[Dataset items]
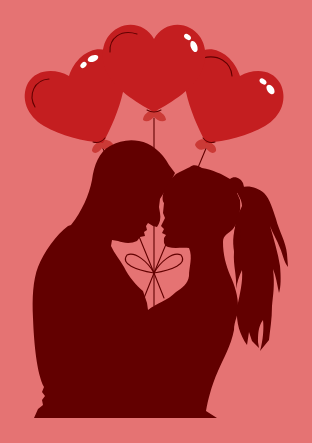
<!DOCTYPE html>
<html lang="en">
<head>
<meta charset="utf-8">
<title>Couple with heart balloons</title>
<style>
:root {
  --background: #e57373;
  --balloon: #c41e20;
  --knot: #cb3a36;
  --silhouette: #620000;
  --line: #620000;
  --shine: #ffffff;
}
html, body { margin: 0; width: 312px; height: 443px; overflow: hidden; background: var(--background); }
svg { display: block; }
.balloon { fill: var(--balloon); }
.knot { fill: var(--knot); }
.shine { fill: var(--shine); }
.line { fill: none; stroke: var(--line); stroke-width: 1.1; stroke-linecap: round; }
.silhouette { fill: var(--silhouette); }
</style>
</head>
<body>
<svg width="312" height="443" viewBox="0 0 312 443" role="img" aria-label="Silhouette of a couple touching foreheads beneath three heart balloons">
  <rect width="312" height="443" fill="var(--background)"/>

  <g id="strings" class="line">
    <path d="M154 118V306"/>
    <path d="M102 146L154 273L164 298"/>
    <path d="M207 146L154 273L144 298"/>
  </g>

  <g id="left-balloon">
    <path class="knot" d="M102 140C97 142 92 146 92 151C95 155 99 152 102 148C106 151 112 150 114 146C112 141 107 139 102 140Z"/>
    <path class="balloon" d="M69 76C75 57 92 46 105 50C122 55 128 73 123 92C119 110 111 128 103 143C83 141 61 136 44 126C27 116 20 98 28 83C36 69 55 68 69 76Z"/>
    <path class="line" d="M35 107C28 95 34 80 49 79M93 142Q100 144 105 138"/>
    <ellipse class="shine" cx="93" cy="58.500" rx="5.500" ry="3.200" transform="rotate(-20 93 58.500)"/>
    <ellipse class="shine" cx="83.500" cy="65" rx="3.500" ry="2.600" transform="rotate(-45 83.500 65)"/>
  </g>

  <g id="right-balloon">
    <path class="knot" d="M206 140C201 138 196 141 195 145C197 150 202 151 206 148C209 152 213 155 216 151C217 146 211 142 206 140Z"/>
    <path class="balloon" d="M240 76C234 57 217 46 204 50C187 55 181 73 186 92C190 110 198 128 206 143C226 141 248 136 265 126C282 116 288 98 280 83C272 69 254 68 240 76Z"/>
    <path class="line" d="M203 58C218 54 231 62 232 76M203 138Q208 144 215 142"/>
    <ellipse class="shine" cx="270.500" cy="89.500" rx="5.300" ry="3.300" transform="rotate(55 270.500 89.500)"/>
    <ellipse class="shine" cx="263" cy="81.500" rx="3.800" ry="2.500" transform="rotate(35 263 81.500)"/>
  </g>

  <g id="centre-balloon">
    <path class="knot" d="M154 109C148 111 143 115 143 120C147 123 151 120 154 117C157 120 162 123 166 120C166 115 160 111 154 109Z"/>
    <path class="balloon" d="M154 39C147 26 131 21 118 28C103 36 99 54 106 71C114 88 135 102 154 112C173 102 194 88 202 71C209 54 205 36 190 28C177 21 161 26 154 39Z"/>
    <path class="line" d="M110 52C109 38 121 29 137 34M147 110Q154 114 161 110"/>
    <ellipse class="shine" cx="194" cy="46.500" rx="5.800" ry="3.200" transform="rotate(68 194 46.500)"/>
    <ellipse class="shine" cx="187.500" cy="37" rx="3.800" ry="2.500" transform="rotate(35 187.500 37)"/>
  </g>

  <g id="bow" class="line">
    <path d="M154 273C148 262 135 251 127 255C120 264 136 270 154 273"/>
    <path d="M154 273C160 262 173 251 181 255C188 264 172 270 154 273"/>
  </g>

  <g id="couple" class="silhouette">
    <path id="man" d="M34 418L38 409L43 405L42 400L45 396L42 392L44 387C37 374 34 345 33 318C32 298 33 280 38 267C44 252 56 235 68 226L71 225C82 211 89 195 92 180C94 165 99 152 110 146C119 141 129 139 139 141C151 143 162 152 169 165L175 173C171 182 165 191 160 199L159 207L160 213C161 218 160 223 157 227L153 226L148 223L146 226L147 230L144 232L145 236L140 237L137 241C131 244 123 243 118 241L112 240L111 246C114 253 120 260 124 267C129 277 136 285 143 291L147 303L148 310L180 340V418Z"/>
    <path id="woman" d="M148 310C157 303 167 301 176 292C182 288 188 284 189 276C189 267 193 257 189 248C182 247 175 249 168 247C163 245 164 241 164 238L166 235L162 233L164 229L161 226L165 218L163 213L164 203C160 198 165 184 176 174C181 171 186 169 190 167C193 164 198 165 202 168C213 170 222 174 230 179C234 175 241 178 243 183L244 187C241 192 237 193 237 193L240 200C241 211 239 221 233 229C228 234 223 235 223 242C223 255 226 265 230 275C235 286 238 296 238 306C239 314 234 321 234 330C231 346 223 359 218 371C211 387 208 400 206 411L217 418H130V330Z"/>
    <path id="ponytail" d="M236 190C244 184 256 186 264 193C270 199 273 210 276 219C279 231 286 242 287 254L288 267C284 262 283 255 280 248C277 240 273 234 270 226C274 240 278 253 280 266C281 277 281 287 279 293C277 284 276 276 273 269C275 285 273 295 272 306C272 319 270 330 269 340L260 351C263 340 264 329 263 320C258 326 258 336 258 342L259 348L252 341L249 332L247 345C240 335 236 323 237 308C240 293 243 282 242 270C239 276 237 283 236 289C237 275 233 266 234 252C234 240 234 227 237 217L242 206C242 200 238 195 236 190Z"/>
    <path id="loose-hair" d="M236 225C231 240 234 249 235 258L238 262L241 230Z"/>
  </g>
</svg>
</body>
</html>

> [Exercise goal] Go through the records and count every line with the word "transform"; the answer is the number alone.

> [Output below] 6